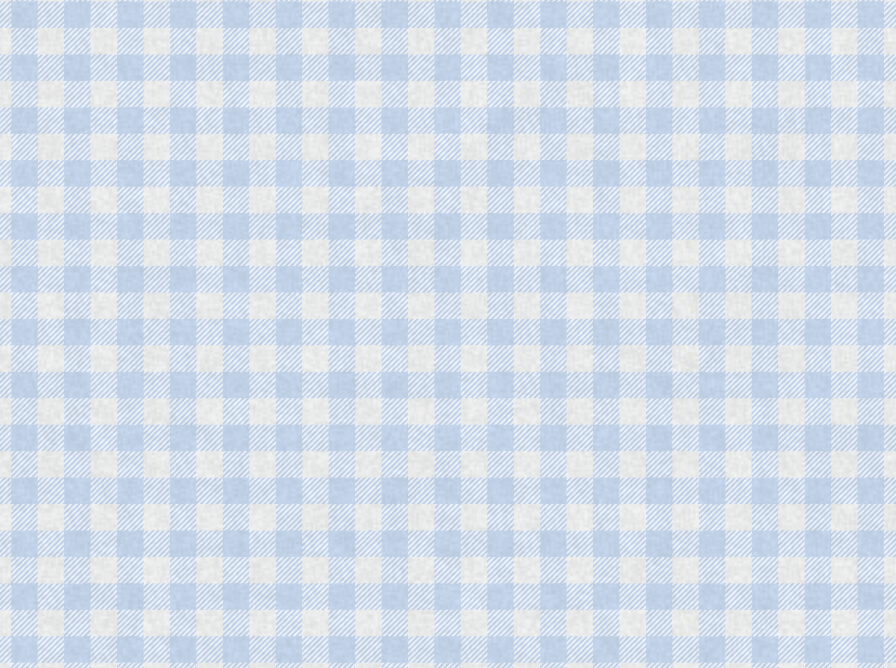
Write a Shadertoy shader that draws this pattern.

```glsl
#define REPEATS 16.94
#define BAND_CENTRE vec2(0.463, 0.35)
#define BAND_WIDTH 0.5
#define TWILL_LINES 10.0
#define THREADS 22.0
#define GRAIN 0.045
#define MOTTLE 0.018
#define FRAY 0.012
#define BLUE vec3(0.755, 0.820, 0.905)
#define WHITE vec3(0.912, 0.914, 0.916)
#define STRIPE_LIGHT vec3(0.910, 0.928, 0.955)

float hash(vec2 p) {
    return fract(sin(dot(p, vec2(127.1, 311.7))) * 43758.5453);
}

float valueNoise(vec2 p) {
    vec2 cell = floor(p);
    vec2 f = fract(p);
    f = f * f * (3.0 - 2.0 * f);
    float bottom = mix(hash(cell), hash(cell + vec2(1.0, 0.0)), f.x);
    float top = mix(hash(cell + vec2(0.0, 1.0)), hash(cell + vec2(1.0)), f.x);
    return mix(bottom, top, f.y);
}

// Coverage of a periodic band; width and pixel are fractions of one period.
float band(float x, float centre, float width, float pixel) {
    float fromCentre = abs(fract(x - centre + 0.5) - 0.5);
    return clamp((0.5 * width - fromCentre) / pixel + 0.5, 0.0, 1.0);
}

// Brightness of the cloth: crossed threads over soft, broad unevenness.
float clothShade(vec2 p) {
    float weft = valueNoise(p * THREADS * vec2(0.5, 1.0));
    float warp = valueNoise(p.yx * THREADS * vec2(0.5, 1.0) + 71.3);
    float unevenness = valueNoise(p * 2.3 + 19.7);
    return 1.0 + GRAIN * (weft + warp - 1.0) + MOTTLE * (unevenness - 0.5);
}

void mainImage(out vec4 fragColor, in vec2 fragCoord) {
    vec2 p = fragCoord / iResolution.x * REPEATS;
    float pixel = REPEATS / iResolution.x;

    // Blue bands with slightly uneven thread edges
    vec2 fray = FRAY * (vec2(valueNoise(p.yx * THREADS),
                             valueNoise(p * THREADS + 37.0)) - 0.5);
    float column = band(p.x + fray.x, BAND_CENTRE.x, BAND_WIDTH, pixel);
    float row = band(p.y + fray.y, BAND_CENTRE.y, BAND_WIDTH, pixel);

    // Rising diagonal lines where only one band passes
    float line = band((p.x - p.y) * TWILL_LINES, 0.0, 0.5, pixel * TWILL_LINES);
    vec3 twill = mix(STRIPE_LIGHT, BLUE, line);

    vec3 colour = mix(mix(WHITE, twill, column), mix(twill, BLUE, column), row);
    fragColor = vec4(colour * clothShade(p), 1.0);
}
```
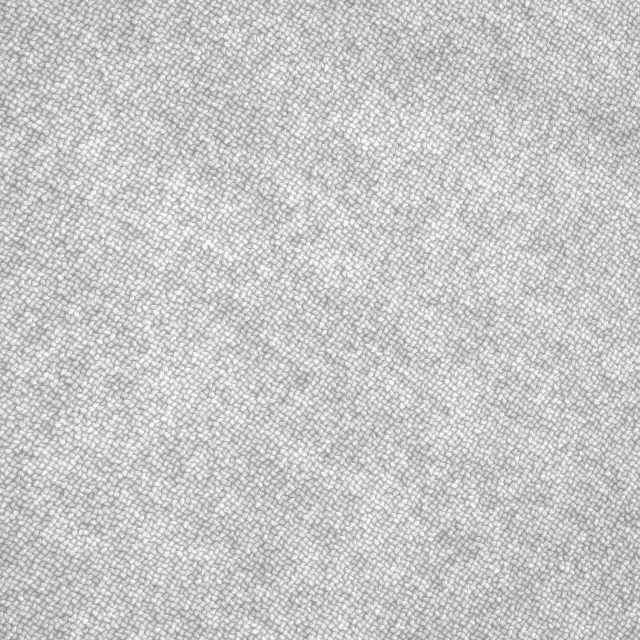
A three.js fragment shader for this texture:

```glsl
#define KNOTS 112.0
#define WEAVE_ANGLE 0.6
#define JITTER 0.38
#define GAP_TONE 0.672
#define KNOT_RISE 0.25
#define KNOT_VARIETY 0.1
#define FIBRE_GRAIN 0.11
#define STREAK_DEPTH 0.1
#define CLOUD_DEPTH 0.07
#define STRAND_GLOW 0.12
#define VIGNETTE 0.12

varying vec2 vUv;

vec2 hash2(vec2 p) {
  vec3 q = fract(p.xyx * vec3(0.1031, 0.1030, 0.0973));
  q += dot(q, q.yzx + 33.33);
  return fract((q.xx + q.yz) * q.zy);
}

float valueNoise(vec2 p) {
  vec2 cell = floor(p);
  vec2 f = fract(p);
  f = f * f * (3.0 - 2.0 * f);
  float low = mix(hash2(cell).x, hash2(cell + vec2(1.0, 0.0)).x, f.x);
  float high = mix(hash2(cell + vec2(0.0, 1.0)).x, hash2(cell + 1.0).x, f.x);
  return mix(low, high, f.y);
}

// Canvas to thread axes, slightly coarser at the left and gently bent
vec2 weaveSpace(vec2 uv) {
  uv.x = uv.x * 0.9 + 0.1 * uv.x * uv.x;
  uv += 0.006 * sin(uv.yx * vec2(7.0, 9.0) + vec2(0.4, 2.1));
  float c = cos(WEAVE_ANGLE);
  float s = sin(WEAVE_ANGLE);
  return mat2(c, s, -s, c) * uv * KNOTS + 200.0;
}

// Rounded cellular knots, stretched along warp and weft in turn
float knotTone(vec2 p) {
  vec2 home = floor(p);
  float nearest = 9.0;
  float second = 9.0;
  vec2 offset = vec2(0.0);
  vec2 seed = vec2(0.0);
  for (int j = -1; j <= 1; j++) {
    for (int i = -1; i <= 1; i++) {
      vec2 cell = home + vec2(float(i), float(j));
      vec2 rnd = hash2(cell);
      vec2 d = p - cell - 0.5 - JITTER * (rnd - 0.5);
      vec2 along = mod(cell.x + cell.y, 2.0) < 0.5 ? d : d.yx;
      float dist = length(along * vec2(0.84, 1.16));
      if (dist < nearest) {
        second = nearest;
        nearest = dist;
        offset = along;
        seed = rnd;
      } else {
        second = min(second, dist);
      }
    }
  }
  float dome = 1.0 - smoothstep(0.1, 0.75, nearest);
  float body = mix(dome, smoothstep(0.0, 0.55, second - nearest), 0.4);

  // Some knots carry a pale loose strand along one side
  float bend = offset.y - 0.2 + 0.18 * sin(offset.x * 4.0 + seed.x * 6.3);
  float strand = 1.0 - smoothstep(0.03, 0.19, abs(bend));
  strand *= smoothstep(0.4, 0.75, seed.x);
  return KNOT_RISE * body + KNOT_VARIETY * (seed.y - 0.5) + STRAND_GLOW * (strand - 0.12);
}

// Uneven yarn along both thread directions
float yarnStreaks(vec2 p) {
  float weft = valueNoise(p * vec2(0.11, 0.85));
  float warp = valueNoise(p * vec2(0.85, 0.15) + 57.0);
  return 0.55 * weft + 0.45 * warp - 0.5;
}

float clouds(vec2 p) {
  return 0.55 * valueNoise(p * vec2(0.05, 0.09))
    + 0.45 * valueNoise(p * vec2(0.19, 0.25) + 31.0) - 0.5;
}

void main() {
  vec2 p = weaveSpace(vUv);

  // Small wobble makes the threads look hand spun
  vec2 knots = p + 0.13 * sin(p.yx * vec2(1.3, 1.7) + 2.0 * sin(p * 0.31));

  float tone = GAP_TONE + knotTone(knots);
  tone += FIBRE_GRAIN * (valueNoise(p * 2.1 + 17.0) - 0.5);
  tone += STREAK_DEPTH * yarnStreaks(p);
  tone += CLOUD_DEPTH * clouds(p);

  vec2 fromCentre = vUv - 0.5;
  tone -= VIGNETTE * dot(fromCentre, fromCentre);
  gl_FragColor = vec4(vec3(clamp(tone, 0.5, 0.97)), 1.0);
}
```
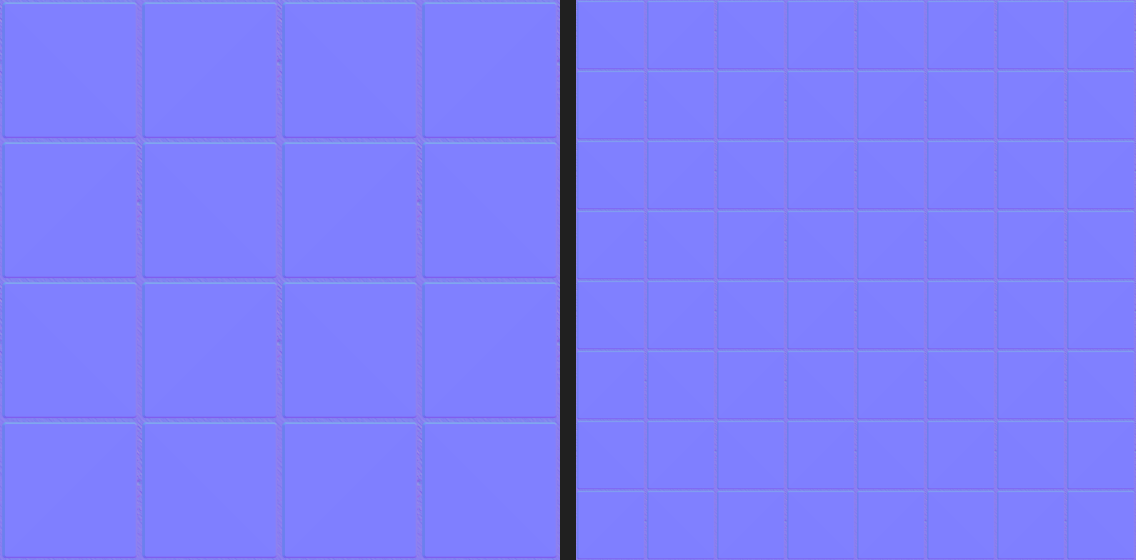
Left: one tile. Right: repeated 2 by 2.
Reproduce this texture map procedurally as a three.js fragment shader.

```glsl
varying vec2 vUv;

const float TILES = 4.0;
const vec2 TILE_CENTRE = vec2(0.502, 0.498);
const vec2 TILE_HALF = vec2(0.467, 0.474);
const float CORNER = 0.014;
const float SOFT = 0.004;
const vec3 FLAT_NORMAL = vec3(0.5, 0.5, 1.0);
const vec3 GROUT_ACROSS = vec3(0.51, 0.515, 0.95);
const vec3 GROUT_UP = vec3(0.54, 0.492, 0.95);

float hash(vec2 p) {
  vec3 q = fract(p.xyx * vec3(0.1031, 0.103, 0.0973));
  q += dot(q, q.yzx + 33.33);
  return fract((q.x + q.y) * q.z);
}

// Value noise whose lattice wraps after the given period
float wrapNoise(vec2 p, vec2 period) {
  vec2 i = floor(p);
  vec2 f = fract(p);
  f = f * f * (3.0 - 2.0 * f);
  vec2 a = mod(i, period);
  vec2 b = mod(i + 1.0, period);
  return mix(mix(hash(a), hash(vec2(b.x, a.y)), f.x),
             mix(hash(vec2(a.x, b.y)), hash(b), f.x), f.y);
}

// Slanted grain that repeats on a checkerboard of tiles
float grainHeight(vec2 p) {
  vec2 slant = vec2(p.x + p.y, p.x - p.y);
  float streak = wrapNoise(slant * vec2(60.0, 20.0), vec2(120.0, 40.0));
  float speck = wrapNoise(slant * vec2(80.0, 70.0), vec2(160.0, 140.0));
  return 0.65 * streak + 0.35 * speck;
}

vec2 grainTilt(vec2 p) {
  vec2 e = vec2(0.005, 0.0);
  return vec2(grainHeight(p - e.xy) - grainHeight(p + e.xy),
              grainHeight(p - e.yx) - grainHeight(p + e.yx));
}

float roundedBox(vec2 p, vec2 halfSize, float radius) {
  vec2 e = abs(p) - halfSize + radius;
  return length(max(e, 0.0)) + min(max(e.x, e.y), 0.0) - radius;
}

vec2 outwardDirection(vec2 p, vec2 halfSize, float radius) {
  vec2 e = max(abs(p) - halfSize + radius, 0.0);
  return sign(p) * e / max(length(e), 0.0001);
}

// Red and green offset for a bevel facing the given way
vec2 bevelTilt(vec2 n) {
  return n * mix(vec2(0.08, 0.13), vec2(0.055, 0.16), step(0.0, n));
}

vec2 pitTilt(vec2 offset, float radius) {
  vec2 q = offset / radius;
  return -q * exp(-dot(q, q));
}

// Barely visible diagonal crease, alternating in direction
float faceCrease(vec2 local, float parity) {
  float slope = mix(1.0, -1.0, parity);
  float across = local.y - slope * local.x;
  return smoothstep(-0.12, 0.12, across) - 0.5;
}

vec3 groutColour(vec2 p, vec2 local) {
  float vertical = smoothstep(-0.01, 0.01, abs(local.x) - TILE_HALF.x);
  float line = floor(p.x + 0.5);
  float height = fract(p.y);
  float odd = mod(line + floor(p.y), 2.0);
  float rough = vertical * odd * smoothstep(0.1, 0.45, height);
  vec2 tilt = grainTilt(p) * mix(0.07, 0.15, rough);
  vec2 pit = vec2(p.x - line + 0.015, height - 0.555);
  tilt += pitTilt(pit, 0.016) * 0.18 * vertical * odd;
  vec3 base = mix(GROUT_ACROSS, GROUT_UP, vertical);
  return base + vec3(tilt, -0.5 * length(tilt));
}

void main() {
  vec2 p = vUv * TILES;
  vec2 local = fract(p) - TILE_CENTRE;
  float parity = mod(floor(p.x) + floor(p.y), 2.0);
  float d = roundedBox(local, TILE_HALF, CORNER);
  vec2 n = outwardDirection(local, TILE_HALF, CORNER);

  // Tile face
  vec3 face = FLAT_NORMAL;
  face.xy += 0.006 * faceCrease(local, parity);

  // Bevel, widest on the left side
  float width = 0.011 + 0.008 * max(-n.x, 0.0);
  vec3 bevel = vec3(0.5 + bevelTilt(n), 0.935);

  // Grout, bevel and face in layers
  vec3 colour = groutColour(p, local);
  colour = mix(bevel, colour, smoothstep(width - SOFT, width + SOFT, d));
  colour = mix(face, colour, smoothstep(-SOFT, SOFT, d));
  gl_FragColor = vec4(colour, 1.0);
}
```
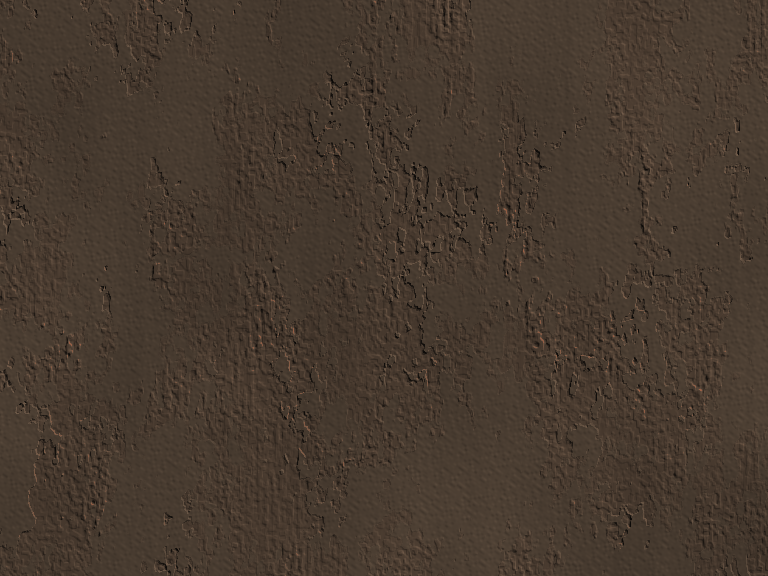
Write a WebGL 2 fragment shader that draws this texture.

```glsl
#version 300 es
precision highp float;

uniform vec2 u_resolution;
out vec4 fragColor;

const vec3 PLASTER = vec3(0.285, 0.235, 0.190);
const vec3 UMBER = vec3(0.281, 0.226, 0.182);
const vec3 COPPER = vec3(0.68, 0.39, 0.27);
const vec2 LIGHT = vec2(0.66, 0.75);       // direction towards the light
const float RELIEF_STEP = 0.0015;          // half width of the slope sample
const float RELIEF_GAIN = 1.0;
const vec2 PATCH_SCALE = vec2(9.0, 5.2);   // patches are taller than wide
const vec2 CHIP_SCALE = vec2(78.0, 48.0);  // small flakes along and inside them
const float CHIP_AMOUNT = 0.54;
const float PATCH_LEVEL = 0.530;           // higher leaves more smooth skin
const vec2 STRAND_SCALE = vec2(160.0, 26.0);
const vec2 GRAIN_SCALE = vec2(205.0, 150.0);
const float SKIN_GRAIN = 0.21;
const float LEDGE_DEPTH = 0.66;
const mat2 TURN = mat2(0.8, 0.6, -0.6, 0.8);

float hash(vec2 p) {
    vec3 q = fract(vec3(p.xyx) * 0.1031);
    q += dot(q, q.yzx + 33.33);
    return fract((q.x + q.y) * q.z);
}

float noise(vec2 p) {
    vec2 i = floor(p);
    vec2 f = fract(p);
    f = f * f * f * (f * (f * 6.0 - 15.0) + 10.0);
    float low = mix(hash(i), hash(i + vec2(1, 0)), f.x);
    float high = mix(hash(i + vec2(0, 1)), hash(i + vec2(1, 1)), f.x);
    return mix(low, high, f.y);
}

float fbm(vec2 p, int octaves) {
    float sum = 0.0;
    float weight = 0.5;
    float total = 0.0;
    for (int i = 0; i < octaves; i++) {
        sum += weight * noise(p);
        total += weight;
        weight *= 0.58;
        p = p * 2.03 + vec2(17.3, 9.7);
    }
    return sum / total;
}

// Field that decides where the skin is torn off: patches, chips, drag marks
float tearField(vec2 p) {
    vec2 bend = 0.012 * vec2(noise(p * 21.0 + 3.0), noise(p * 19.0 + 44.0));
    float drag = noise(p * vec2(100.0, 9.0) + 31.0) - 0.5;
    float chips = fbm((p + bend) * CHIP_SCALE + 8.0, 3) - 0.5;
    return fbm((p + bend) * PATCH_SCALE + 4.0, 4) + CHIP_AMOUNT * chips + 0.11 * drag;
}

// Surface height in x, share of torn surface in y
vec2 surface(vec2 p) {
    float tear = tearField(p);
    float torn = smoothstep(PATCH_LEVEL - 0.030, PATCH_LEVEL + 0.040, tear);

    // Ledges are deep in some places and shallow in most
    float depth = LEDGE_DEPTH * mix(0.25, 1.0, smoothstep(0.45, 0.8, noise(p * vec2(10.0, 8.0) + 50.0)));
    float ledge = smoothstep(PATCH_LEVEL - 0.008, PATCH_LEVEL + 0.016, tear);

    // Combed strands and crisp crumbs inside the torn parts
    float strand = smoothstep(0.25, 0.75, noise(p * STRAND_SCALE));
    float grain = smoothstep(0.3, 0.7, noise(p * GRAIN_SCALE + 70.0));
    float clump = smoothstep(0.35, 0.65, noise(TURN * p * 125.0 + 11.0));
    float comb = smoothstep(0.35, 0.7, noise(p * vec2(12.0, 6.0) + 90.0));
    float crumbs = mix(0.05, 0.34, comb) * strand + 0.32 * grain + 0.24 * clump;
    crumbs *= mix(0.45, 1.30, noise(p * vec2(18.0, 10.0) + 120.0));

    // Fine pores of the intact skin
    float skin = SKIN_GRAIN * noise(TURN * p * 190.0 + 23.0);
    return vec2(mix(skin, crumbs, torn) - depth * ledge, torn);
}

void main() {
    vec2 p = gl_FragCoord.xy / u_resolution.y;
    vec2 offset = LIGHT * RELIEF_STEP;

    vec2 behind = surface(p - offset);
    vec2 ahead = surface(p + offset);
    float torn = 0.5 * (behind.y + ahead.y);
    float slope = behind.x - ahead.x;

    // Short shadow cast by higher material on the lit side
    float blocker = surface(p + 3.4 * offset).x;
    float shadow = smoothstep(0.35, 0.90, blocker - behind.x);

    // Broad stains and faint vertical streaks
    float stain = fbm(p * vec2(2.6, 2.2) + 61.0, 4) - 0.5;
    float streak = noise(p * vec2(70.0, 2.5) + 5.0) - 0.5;
    vec3 color = mix(PLASTER, UMBER, torn);
    color *= 1.0 + 0.28 * stain + 0.04 * streak;

    // Relief, with lit slopes slightly softer than shaded ones
    float relief = RELIEF_GAIN * slope * (slope > 0.0 ? 0.90 : 1.0);
    color *= clamp(1.0 + relief, 0.30, 1.5);
    color *= 1.0 - 0.50 * shadow;

    // Copper glints on the steepest lit crumbs
    float glintArea = smoothstep(0.45, 0.75, noise(p * vec2(9.0, 7.0) + 140.0));
    float glint = smoothstep(0.34, 0.62, slope) * torn * glintArea;
    color = mix(color, COPPER, 0.70 * glint);

    fragColor = vec4(color, 1.0);
}
```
+++++
■ What you need to do ■
Write only the number of lines in the listing that include "local".

■ Result of the exercise ■
9